Lines from the listing that hold the string "face" are what you should return.

- SUPPLIED RECORDS:
________________

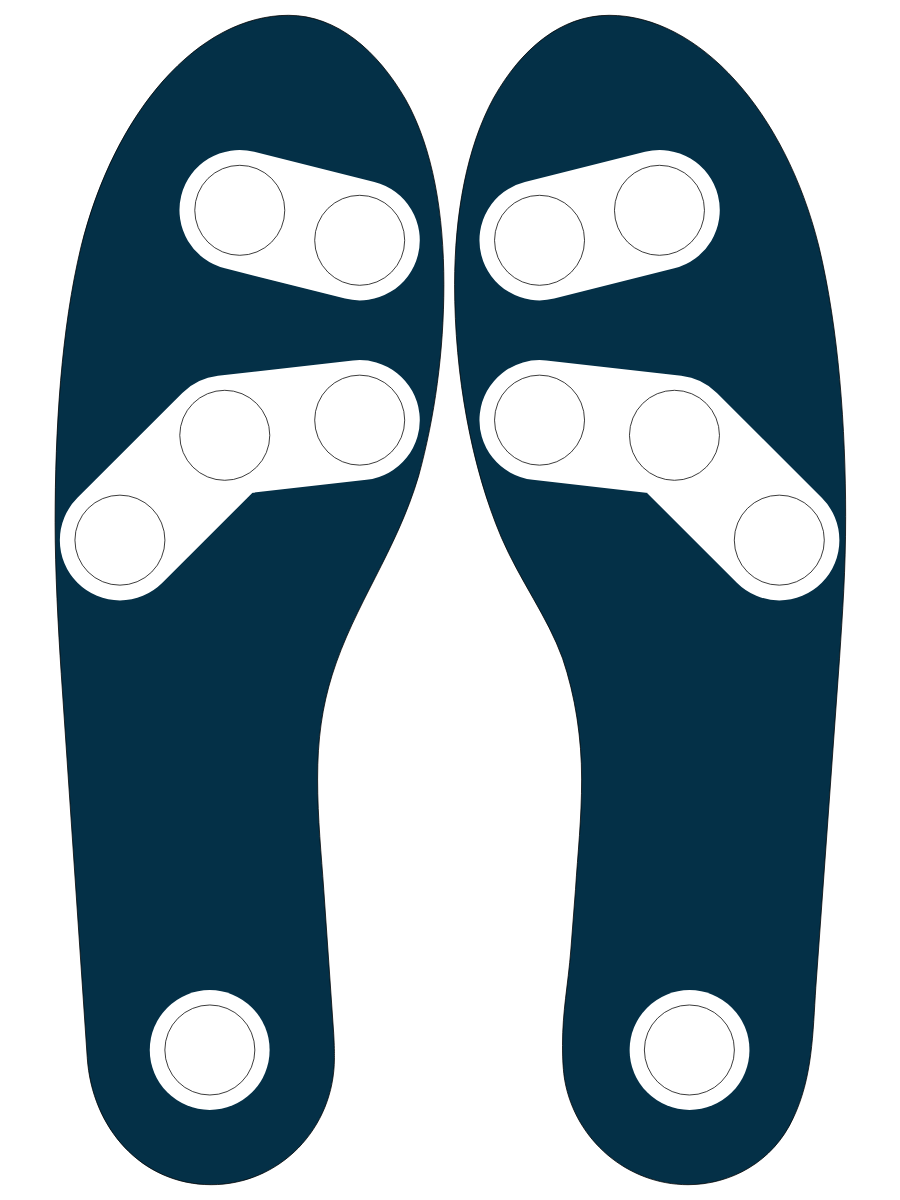
<!DOCTYPE html>
<html lang="en">
<head>
<meta charset="utf-8">
<title>Insole pair</title>
<style>
:root {
  --paper: #ffffff;
  --sole: #043047;
  --line: #000000;
}
html, body { margin: 0; padding: 0; overflow: hidden; background: var(--paper); }
.insoles { display: block; width: 900px; height: 1200px; background: var(--paper); }
.sole { fill: var(--sole); stroke: var(--line); stroke-width: 1; }
.pad { fill: none; stroke: var(--paper); stroke-width: 157; stroke-linecap: round; stroke-linejoin: round; }
.heel-pad { fill: var(--paper); }
.sensor { fill: none; stroke: var(--line); stroke-width: 1; }
</style>
</head>
<body>
<svg class="insoles" viewBox="0 0 1176 1568" role="img" aria-label="Pair of insoles with round sensor positions">
  <defs>
    <g id="sensor-layout">
      <path class="pad" d="M313 274.5L470 314"/>
      <path class="pad" d="M156.700 706L293.700 569L470 549"/>
      <circle class="heel-pad" cx="274" cy="1372" r="78.300"/>
      <g class="sensor">
        <circle cx="313.300" cy="274.800" r="58.800"/>
        <circle cx="470" cy="314" r="58.800"/>
        <circle cx="470" cy="549" r="58.800"/>
        <circle cx="293.700" cy="568.800" r="58.800"/>
        <circle cx="156.700" cy="705.800" r="58.800"/>
        <circle cx="274.200" cy="1372" r="58.800"/>
      </g>
    </g>
  </defs>

  <g id="left-insole">
    <path class="sole" d="M377 20C440 20 493 66 530 130C566 194 580 280 580 372C580 460 568 545 547 622C518 720 463 790 434 882C421 924 415 965 415 1018C415 1070 420 1118 423 1162L436 1350C437 1368 437 1375 437 1382C437 1475 365 1548 276 1548C185 1548 120 1474 114 1382L80 880C76 820 72 745 72 683C72 560 80 430 106 322C150 145 260 20 377 20Z"/>
    <use href="#sensor-layout"/>
  </g>

  <g id="right-insole">
    <path class="sole" d="M796 20C733 20 681 64 645 128C610 192 594 280 594 372C594 490 616 610 655 702C680 760 715 805 735 860C752 910 760 965 760 1018C760 1070 755 1115 752 1162L746 1240C742 1290 735 1320 735 1366C735 1386 736 1400 738 1412C752 1490 820 1548 899 1548C955 1548 1010 1518 1036 1462C1062 1408 1062 1350 1066 1290L1097 860C1101 800 1105 745 1105 675C1105 560 1096 430 1070 322C1026 145 913 20 796 20Z"/>
    <use href="#sensor-layout" transform="translate(1175 0) scale(-1 1)"/>
  </g>
</svg>
</body>
</html>
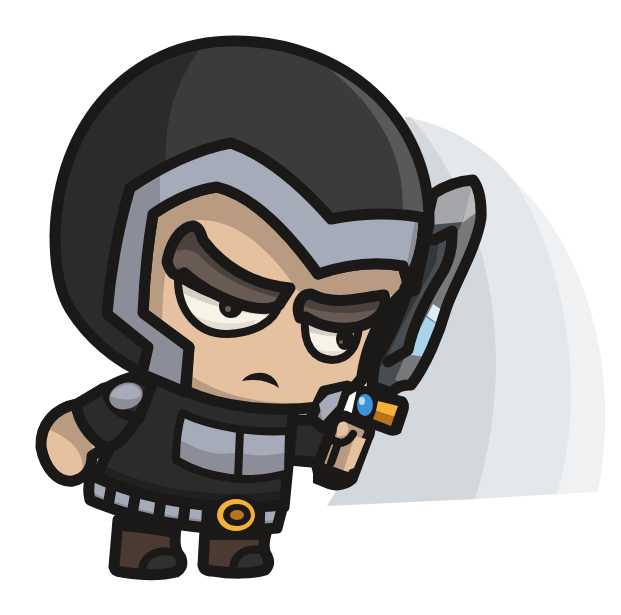
<!DOCTYPE html>
<html lang="en">
<head>
<meta charset="utf-8">
<title>Helmeted knight with sword</title>
<style>
:root{--ink:#1b1918;--paper:#fff;--cloth:#2a2c2b;--cloth-light:#3b3b3b;--helmet-rim:#595959;--steel:#a6abba;--steel-shade:#8b8d99;--skin:#e6c19f;--skin-shade:#b99b82;--brow:#4b423d;--brow-light:#675b54;--eye:#f7f3e6;--eye-shade:#d6d1c5;--leather:#4a3a31;--leather-dark:#30302f;--gold:#f5b036;--gold-dark:#b9741d;--gem:#3e93d6;--blade:#484d51;--blade-light:#a4a6a9;--trail-1:#f0f1f3;--trail-2:#e5e8eb;--trail-3:#d3d8dc}
html,body{margin:0;background:var(--paper);overflow:hidden}
svg{display:block;width:621px;height:615px}
.line{fill:none;stroke:var(--ink);stroke-width:11;stroke-linejoin:round;stroke-linecap:round}
.thin{stroke-width:8}
.ink{fill:var(--ink)}
.cloth{fill:var(--cloth)}
.cloth-light{fill:var(--cloth-light)}
.helmet-rim{fill:var(--helmet-rim)}
.steel{fill:var(--steel)}
.steel-shade{fill:var(--steel-shade)}
.skin{fill:var(--skin)}
.skin-shade{fill:var(--skin-shade)}
.brow{fill:var(--brow)}
.brow-light{fill:var(--brow-light)}
.eye{fill:var(--eye)}
.eye-shade{fill:var(--eye-shade)}
.leather{fill:var(--leather)}
.leather-dark{fill:var(--leather-dark)}
.gold{fill:var(--gold)}
.gold-dark{fill:var(--gold-dark)}
.gem{fill:var(--gem)}
.blade{fill:var(--blade)}
.blade-light{fill:var(--blade-light)}
</style>
</head>
<body>
<svg viewBox="0 0 621 615" role="img" aria-label="Scowling cartoon knight in a dark helmet swinging a sword">
<defs>
<path id="helmet" d="M146 374C116 362 88 338 70 309C58 289 55 262 55 236C57 122 132 41 234 41C342 41 431 116 429 224L415 290L300 340L160 380Z"/>
<path id="trim" d="M142 374L148 347L107 314Q112 250 130 188C158 169 196 149 231 143C268 156 302 186 331 219C360 213 396 212 424 218Q424 250 409 287L403 266C374 261 344 265 318 274C290 235 254 196 217 187C193 190 172 201 153 214Q145 262 143 313L189 347L185 392Z"/>
<path id="face" d="M153 214C172 201 193 190 217 187C254 196 290 235 318 274C344 265 374 261 403 266L409 287C398 322 380 358 356 385L319 407C272 413 222 407 186 391L189 347L143 313Q145 262 153 214Z"/>
<path id="eye-left" d="M178 277C177 312 199 335 228 334C254 333 274 322 279 305C244 309 207 295 178 277Z"/>
<path id="eye-right" d="M305 318C303 346 314 359 332 360C348 360 357 348 359 327C341 330 320 327 305 318Z"/>
<path id="brow-left" d="M167 262C170 244 180 227 193 226C199 227 201 233 203 240C220 263 250 285 290 288L279 305C260 316 214 299 184 273Q173 281 167 262Z"/>
<path id="brow-right" d="M300 318C295 306 301 293 311 294C336 307 362 297 384 295C389 310 377 322 357 327C338 331 318 325 306 317Z"/>
<path id="arm-left" d="M104 388L77 404C55 408 40 424 41 447C45 469 58 483 73 481C86 478 92 468 92 456L106 447C118 448 129 432 138 418Z"/>
<path id="torso" d="M148 376C127 413 107 452 97 476C145 502 224 515 284 507L294 404L187 391Z"/>
<path id="chest" d="M182 413C213 428 254 433 289 431L288 473C248 485 206 478 176 460Q176 434 182 413Z"/>
<path id="belt" d="M91 475C145 501 220 512 283 505L277 528C214 534 140 522 90 500Q87 488 91 475Z"/>
<path id="boot-left" d="M118 520L114 567Q115 572 122 572C140 575 160 576 176 572Q184 567 181 558C178 553 173 550 176 528Z"/>
<path id="boot-right" d="M205 530L203 565Q204 571 213 571C230 574 252 574 265 570Q271 564 267 556C262 549 264 540 267 530Z"/>
<path id="blade-shape" d="M433 194C446 185 458 181 473 180Q482 192 481 218C476 250 454 284 446 309C439 334 426 365 411 385Q399 384 391 393L372 386L378 335L415 270Z"/>
<clipPath id="clip-helmet"><use href="#helmet"/></clipPath>
<clipPath id="clip-trim"><use href="#trim"/></clipPath>
<clipPath id="clip-face"><use href="#face"/></clipPath>
<clipPath id="clip-eye-left"><use href="#eye-left"/></clipPath>
<clipPath id="clip-eye-right"><use href="#eye-right"/></clipPath>
<clipPath id="clip-brow-left"><use href="#brow-left"/></clipPath>
<clipPath id="clip-brow-right"><use href="#brow-right"/></clipPath>
<clipPath id="clip-arm"><use href="#arm-left"/></clipPath>
<clipPath id="clip-chest"><use href="#chest"/></clipPath>
<clipPath id="clip-belt"><use href="#belt"/></clipPath>
<clipPath id="clip-boot-left"><use href="#boot-left"/></clipPath>
<clipPath id="clip-boot-right"><use href="#boot-right"/></clipPath>
<clipPath id="clip-blade"><use href="#blade-shape"/></clipPath>
</defs>

<g id="sword-trail">
<path fill="var(--trail-1)" d="M514 181C588 250 621 372 598 492L540 495Z"/>
<path fill="var(--trail-2)" d="M411 118C452 127 488 148 514 181C562 252 589 388 557 494L460 500Z"/>
<path fill="var(--trail-3)" d="M405 117H411C494 215 518 362 475 499L327 506C362 450 390 380 400 300Z"/>
</g>

<g id="sword">
<use href="#blade-shape" class="blade"/>
<g clip-path="url(#clip-blade)">
<path fill="#77797b" d="M462 222L490 180L480 270L440 335L410 385L395 380Z"/>
<path class="blade-light" d="M425 190L476 176L462 222L430 225Z"/>
<path fill="#b9babd" d="M474 178L462 223L480 210Z"/>
<path class="blade" d="M425 238L452 228L456 250L408 350L378 385L360 380Z"/>
<path fill="#a8d4e9" d="M426 317L438 325L424 357L406 354Z"/>
<path fill="#dcecf4" d="M433 304L442 310L438 324L427 316Z"/>
<path fill="#33373a" d="M425 240L440 234L436 262L400 330L386 360L370 380V320Z"/>
</g>
<path class="line" d="M434 240L452 231Q453 252 444 270C430 292 414 320 408 350L388 362"/>
<use href="#blade-shape" class="line"/>
</g>

<g id="legs">
<use href="#boot-left" class="leather"/>
<g clip-path="url(#clip-boot-left)">
<path class="ink" d="M110 515H185V540Q150 533 110 530Z"/>
<path class="leather-dark" d="M110 566L138 568Q142 552 160 550L190 553V580H110Z"/>
<path class="line thin" d="M142 570C144 554 158 548 178 553"/>
</g>
<use href="#boot-left" class="line"/>
<use href="#boot-right" class="leather"/>
<g clip-path="url(#clip-boot-right)">
<path class="ink" d="M200 525H270V540H200Z"/>
<path class="leather-dark" d="M200 564L230 567Q234 550 250 549L275 552V580H200Z"/>
<path class="line thin" d="M233 569C234 554 246 546 266 551"/>
</g>
<use href="#boot-right" class="line"/>
</g>

<g id="arm-right">
<path class="cloth line" style="fill:var(--cloth)" d="M291 420L318 420L340 432L323 463L289 460Z"/>
</g>

<g id="body">
<use href="#torso" class="cloth"/>
<path fill="#1f2120" d="M101 464C150 490 224 500 287 490L284 507C224 515 145 502 97 476Z"/>
<use href="#torso" class="line"/>
<use href="#chest" class="steel"/>
<g clip-path="url(#clip-chest)">
<path class="steel-shade" d="M170 434C202 454 222 457 241 451V490H170ZM241 453Q268 459 295 450V490H241Z"/>
</g>
<path class="line thin" d="M240 430L238 479"/>
<use href="#chest" class="line thin"/>
</g>

<g id="belt-strap">
<use href="#belt" class="steel"/>
<g clip-path="url(#clip-belt)">
<path class="steel-shade" d="M88 491C145 517 220 526 285 519V535H88Z"/>
<path class="line" d="M113 478L107 512M137 486L131 520M162 493L157 528M186 498L182 531M208 500L206 534M260 500L259 535"/>
</g>
<use href="#belt" class="line"/>
<ellipse class="ink" cx="236" cy="515" rx="26" ry="21"/>
<ellipse class="gold" cx="236" cy="515" rx="19" ry="16"/>
<ellipse class="ink" cx="237" cy="515" rx="14" ry="11"/>
<ellipse class="gold-dark" cx="237" cy="515" rx="7" ry="5"/>
</g>

<g id="arm-left-group">
<use href="#arm-left" class="skin"/>
<g clip-path="url(#clip-arm)">
<path class="skin-shade" d="M48 408L85 400L96 470L80 478C88 460 78 442 50 430Z"/>
<path class="cloth" d="M104 380L76 405Q78 427 104 449L145 420Z"/>
<path class="line" d="M76 405Q80 430 104 447"/>
</g>
<use href="#arm-left" class="line"/>
<path style="fill:var(--cloth)" class="line" d="M106 388Q120 380 135 376L152 385L139 418Q110 414 106 388Z"/>
<ellipse class="steel-shade" cx="126" cy="396" rx="17" ry="13" transform="rotate(-18 126 396)"/>
<path class="steel" d="M110 396Q116 385 131 384Q142 389 141 396Q128 403 110 396Z"/>
</g>

<g id="head">
<use href="#helmet" class="cloth"/>
<g clip-path="url(#clip-helmet)">
<path class="cloth-light" d="M211 36C170 80 157 140 171 205L430 300V120L330 36Z"/>
<path class="helmet-rim" d="M285 40C362 82 413 146 401 225L440 230V100L340 30Z"/>
</g>
<use href="#helmet" class="line"/>

<use href="#face" class="skin"/>
<g clip-path="url(#clip-face)">
<path class="skin-shade" d="M140 200L217 180L325 270L410 260L408 300L384 293Q345 300 315 293L298 291C270 250 238 219 198 220C172 225 164 255 162 320L140 310Z"/>
<path class="skin-shade" d="M186 372C220 397 272 409 330 400L320 416H180Z"/>
<path class="ink" d="M405 284C380 303 360 340 356 380L370 400L415 310Z"/>
</g>
<use href="#face" class="line"/>

<g id="eyes">
<use href="#eye-left" class="eye"/>
<g clip-path="url(#clip-eye-left)">
<path class="eye-shade" d="M170 270L285 300V315C245 317 210 306 180 292Z"/>
<path fill="#e4dfd2" d="M180 307Q215 331 256 320L245 340H190Z"/>
<circle class="ink" cx="231" cy="306" r="12"/>
<circle class="brow-light" cx="228" cy="309" r="3"/>
</g>
<use href="#eye-left" class="line thin"/>
<use href="#eye-right" class="eye"/>
<g clip-path="url(#clip-eye-right)">
<path class="eye-shade" d="M300 318L362 325V335Q330 340 300 329Z"/>
<path fill="#e4dfd2" d="M304 345Q325 355 355 349V365H310Z"/>
<ellipse class="ink" cx="345" cy="339" rx="9" ry="11"/>
<circle class="brow-light" cx="341" cy="342" r="2"/>
</g>
<use href="#eye-right" class="line thin"/>
</g>

<g id="eyebrows">
<use href="#brow-left" class="brow"/>
<path class="brow-light" clip-path="url(#clip-brow-left)" d="M170 245L178 251Q189 247 199 255C221 279 250 291 283 299L276 309C243 309 210 291 187 267L168 270Z"/>
<use href="#brow-left" class="line"/>
<use href="#brow-right" class="brow"/>
<path class="brow-light" clip-path="url(#clip-brow-right)" d="M300 305Q340 320 386 307L378 330H305Z"/>
<use href="#brow-right" class="line"/>
</g>
<path id="mouth" class="ink" d="M242 381C250 370 274 368 279 388Q263 377 242 381Z"/>

<g id="helmet-trim">
<use href="#trim" class="steel"/>
<g clip-path="url(#clip-trim)">
<path class="steel-shade" d="M100 160L160 160V215L148 312L192 340V400H100Z"/>
<path class="steel-shade" d="M417 210L430 214V290H402Z"/>
</g>
<use href="#trim" class="line"/>
</g>
<path class="line" d="M424 218Q424 255 405 288C394 329 378 362 357 386"/>
<path class="line" style="fill:var(--steel-shade)" d="M311 418L324 391L347 386L338 410L323 428Z"/>
<path class="steel" d="M319 404L328 395L342 391L337 406L323 421Z"/>
</g>

<g id="sword-hilt">
<path class="ink" d="M358 384L405 397Q411 403 408 412L401 433Q394 438 386 434L350 421Z"/>
<path class="gold" d="M378 401L398 406L394 417L376 411Z"/>
<path class="gold-dark" d="M376 411L394 417L391 426L373 419Z"/>
<ellipse class="gem" cx="365" cy="405" rx="8" ry="11"/>
<ellipse fill="#b9def5" cx="362" cy="401" rx="3" ry="4"/>
</g>

<g id="hand-right">
<path class="line" style="fill:var(--skin-shade)" d="M331 431Q333 417 345 416L368 426Q372 431 367 439L352 479Q340 490 320 479L317 467Z"/>
<path class="skin" d="M337 428Q339 420 346 422Q351 429 346 435L337 437ZM355 436L366 439L354 468L343 472Z"/>
<path class="ink" d="M313 459L353 474L348 486Q339 493 328 489L313 483Z"/>
<path class="line thin" d="M330 438Q344 449 353 434M337 446L331 463"/>
</g>
</svg>
</body>
</html>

________________

- SOLVED EXERCISE:
<path id="face" d="M153 214C172 201 193 190 217 187C254 196 290 235 318 274C344 265 374 261 403 266L409 287C398 322 380 358 356 385L319 407C272 413 222 407 186 391L189 347L143 313Q145 262 153 214Z"/>
<clipPath id="clip-face"><use href="#face"/></clipPath>
<use href="#face" class="skin"/>
<g clip-path="url(#clip-face)">
<use href="#face" class="line"/>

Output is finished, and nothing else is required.